**What to do**
Line by line, restate the listing below without any change.

**Record extracts**
━━━━━━

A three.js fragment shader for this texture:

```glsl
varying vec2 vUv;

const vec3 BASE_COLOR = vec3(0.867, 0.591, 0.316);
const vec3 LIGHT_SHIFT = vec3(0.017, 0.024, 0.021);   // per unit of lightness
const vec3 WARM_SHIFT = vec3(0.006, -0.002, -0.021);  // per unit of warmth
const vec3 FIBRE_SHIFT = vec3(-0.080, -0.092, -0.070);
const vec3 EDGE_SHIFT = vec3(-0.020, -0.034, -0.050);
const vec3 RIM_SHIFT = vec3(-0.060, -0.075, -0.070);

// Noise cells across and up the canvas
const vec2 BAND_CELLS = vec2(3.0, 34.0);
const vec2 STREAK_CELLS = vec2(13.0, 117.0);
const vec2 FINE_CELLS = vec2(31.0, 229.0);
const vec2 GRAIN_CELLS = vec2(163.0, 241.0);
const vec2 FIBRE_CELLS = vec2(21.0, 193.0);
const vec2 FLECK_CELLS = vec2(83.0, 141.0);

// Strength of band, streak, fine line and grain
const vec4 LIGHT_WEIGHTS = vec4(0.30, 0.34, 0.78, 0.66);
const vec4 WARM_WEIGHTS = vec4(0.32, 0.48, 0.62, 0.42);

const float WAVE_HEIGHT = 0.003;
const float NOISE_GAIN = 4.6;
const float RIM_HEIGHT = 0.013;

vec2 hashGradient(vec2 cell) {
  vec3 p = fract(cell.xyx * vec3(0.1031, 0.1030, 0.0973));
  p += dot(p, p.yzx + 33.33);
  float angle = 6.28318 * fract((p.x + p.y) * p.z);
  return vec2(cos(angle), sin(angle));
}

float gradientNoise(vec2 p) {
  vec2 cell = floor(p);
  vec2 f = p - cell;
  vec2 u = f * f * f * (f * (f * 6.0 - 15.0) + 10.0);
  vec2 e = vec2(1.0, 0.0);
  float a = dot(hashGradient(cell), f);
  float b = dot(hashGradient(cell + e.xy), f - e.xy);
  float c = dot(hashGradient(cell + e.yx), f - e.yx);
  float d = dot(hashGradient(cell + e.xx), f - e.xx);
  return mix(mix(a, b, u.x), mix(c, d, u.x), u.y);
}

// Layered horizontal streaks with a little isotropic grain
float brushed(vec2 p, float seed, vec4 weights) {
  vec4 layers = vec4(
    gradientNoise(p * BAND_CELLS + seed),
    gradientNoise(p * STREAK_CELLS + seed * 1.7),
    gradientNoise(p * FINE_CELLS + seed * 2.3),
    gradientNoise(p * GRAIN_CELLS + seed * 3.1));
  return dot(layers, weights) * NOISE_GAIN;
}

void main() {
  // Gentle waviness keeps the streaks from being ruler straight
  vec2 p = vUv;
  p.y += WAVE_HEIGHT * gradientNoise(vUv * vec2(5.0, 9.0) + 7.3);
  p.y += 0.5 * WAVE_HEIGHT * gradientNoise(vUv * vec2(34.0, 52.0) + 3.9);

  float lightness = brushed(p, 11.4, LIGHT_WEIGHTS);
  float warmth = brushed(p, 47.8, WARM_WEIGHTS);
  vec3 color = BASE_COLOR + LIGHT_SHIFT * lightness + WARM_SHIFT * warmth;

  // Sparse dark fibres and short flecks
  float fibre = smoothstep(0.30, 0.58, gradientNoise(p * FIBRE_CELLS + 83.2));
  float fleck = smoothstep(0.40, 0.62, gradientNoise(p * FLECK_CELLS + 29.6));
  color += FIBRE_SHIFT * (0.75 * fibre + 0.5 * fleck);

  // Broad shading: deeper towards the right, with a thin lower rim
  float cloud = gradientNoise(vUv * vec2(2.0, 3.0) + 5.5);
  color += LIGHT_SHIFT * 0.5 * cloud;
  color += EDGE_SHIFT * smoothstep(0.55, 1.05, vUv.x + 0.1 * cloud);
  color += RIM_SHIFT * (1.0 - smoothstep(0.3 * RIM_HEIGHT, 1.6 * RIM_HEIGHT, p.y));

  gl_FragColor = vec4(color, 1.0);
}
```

━━━━━━

**Answer below**
A three.js fragment shader for this texture:

```glsl
varying vec2 vUv;

const vec3 BASE_COLOR = vec3(0.867, 0.591, 0.316);
const vec3 LIGHT_SHIFT = vec3(0.017, 0.024, 0.021);   // per unit of lightness
const vec3 WARM_SHIFT = vec3(0.006, -0.002, -0.021);  // per unit of warmth
const vec3 FIBRE_SHIFT = vec3(-0.080, -0.092, -0.070);
const vec3 EDGE_SHIFT = vec3(-0.020, -0.034, -0.050);
const vec3 RIM_SHIFT = vec3(-0.060, -0.075, -0.070);

// Noise cells across and up the canvas
const vec2 BAND_CELLS = vec2(3.0, 34.0);
const vec2 STREAK_CELLS = vec2(13.0, 117.0);
const vec2 FINE_CELLS = vec2(31.0, 229.0);
const vec2 GRAIN_CELLS = vec2(163.0, 241.0);
const vec2 FIBRE_CELLS = vec2(21.0, 193.0);
const vec2 FLECK_CELLS = vec2(83.0, 141.0);

// Strength of band, streak, fine line and grain
const vec4 LIGHT_WEIGHTS = vec4(0.30, 0.34, 0.78, 0.66);
const vec4 WARM_WEIGHTS = vec4(0.32, 0.48, 0.62, 0.42);

const float WAVE_HEIGHT = 0.003;
const float NOISE_GAIN = 4.6;
const float RIM_HEIGHT = 0.013;

vec2 hashGradient(vec2 cell) {
  vec3 p = fract(cell.xyx * vec3(0.1031, 0.1030, 0.0973));
  p += dot(p, p.yzx + 33.33);
  float angle = 6.28318 * fract((p.x + p.y) * p.z);
  return vec2(cos(angle), sin(angle));
}

float gradientNoise(vec2 p) {
  vec2 cell = floor(p);
  vec2 f = p - cell;
  vec2 u = f * f * f * (f * (f * 6.0 - 15.0) + 10.0);
  vec2 e = vec2(1.0, 0.0);
  float a = dot(hashGradient(cell), f);
  float b = dot(hashGradient(cell + e.xy), f - e.xy);
  float c = dot(hashGradient(cell + e.yx), f - e.yx);
  float d = dot(hashGradient(cell + e.xx), f - e.xx);
  return mix(mix(a, b, u.x), mix(c, d, u.x), u.y);
}

// Layered horizontal streaks with a little isotropic grain
float brushed(vec2 p, float seed, vec4 weights) {
  vec4 layers = vec4(
    gradientNoise(p * BAND_CELLS + seed),
    gradientNoise(p * STREAK_CELLS + seed * 1.7),
    gradientNoise(p * FINE_CELLS + seed * 2.3),
    gradientNoise(p * GRAIN_CELLS + seed * 3.1));
  return dot(layers, weights) * NOISE_GAIN;
}

void main() {
  // Gentle waviness keeps the streaks from being ruler straight
  vec2 p = vUv;
  p.y += WAVE_HEIGHT * gradientNoise(vUv * vec2(5.0, 9.0) + 7.3);
  p.y += 0.5 * WAVE_HEIGHT * gradientNoise(vUv * vec2(34.0, 52.0) + 3.9);

  float lightness = brushed(p, 11.4, LIGHT_WEIGHTS);
  float warmth = brushed(p, 47.8, WARM_WEIGHTS);
  vec3 color = BASE_COLOR + LIGHT_SHIFT * lightness + WARM_SHIFT * warmth;

  // Sparse dark fibres and short flecks
  float fibre = smoothstep(0.30, 0.58, gradientNoise(p * FIBRE_CELLS + 83.2));
  float fleck = smoothstep(0.40, 0.62, gradientNoise(p * FLECK_CELLS + 29.6));
  color += FIBRE_SHIFT * (0.75 * fibre + 0.5 * fleck);

  // Broad shading: deeper towards the right, with a thin lower rim
  float cloud = gradientNoise(vUv * vec2(2.0, 3.0) + 5.5);
  color += LIGHT_SHIFT * 0.5 * cloud;
  color += EDGE_SHIFT * smoothstep(0.55, 1.05, vUv.x + 0.1 * cloud);
  color += RIM_SHIFT * (1.0 - smoothstep(0.3 * RIM_HEIGHT, 1.6 * RIM_HEIGHT, p.y));

  gl_FragColor = vec4(color, 1.0);
}
```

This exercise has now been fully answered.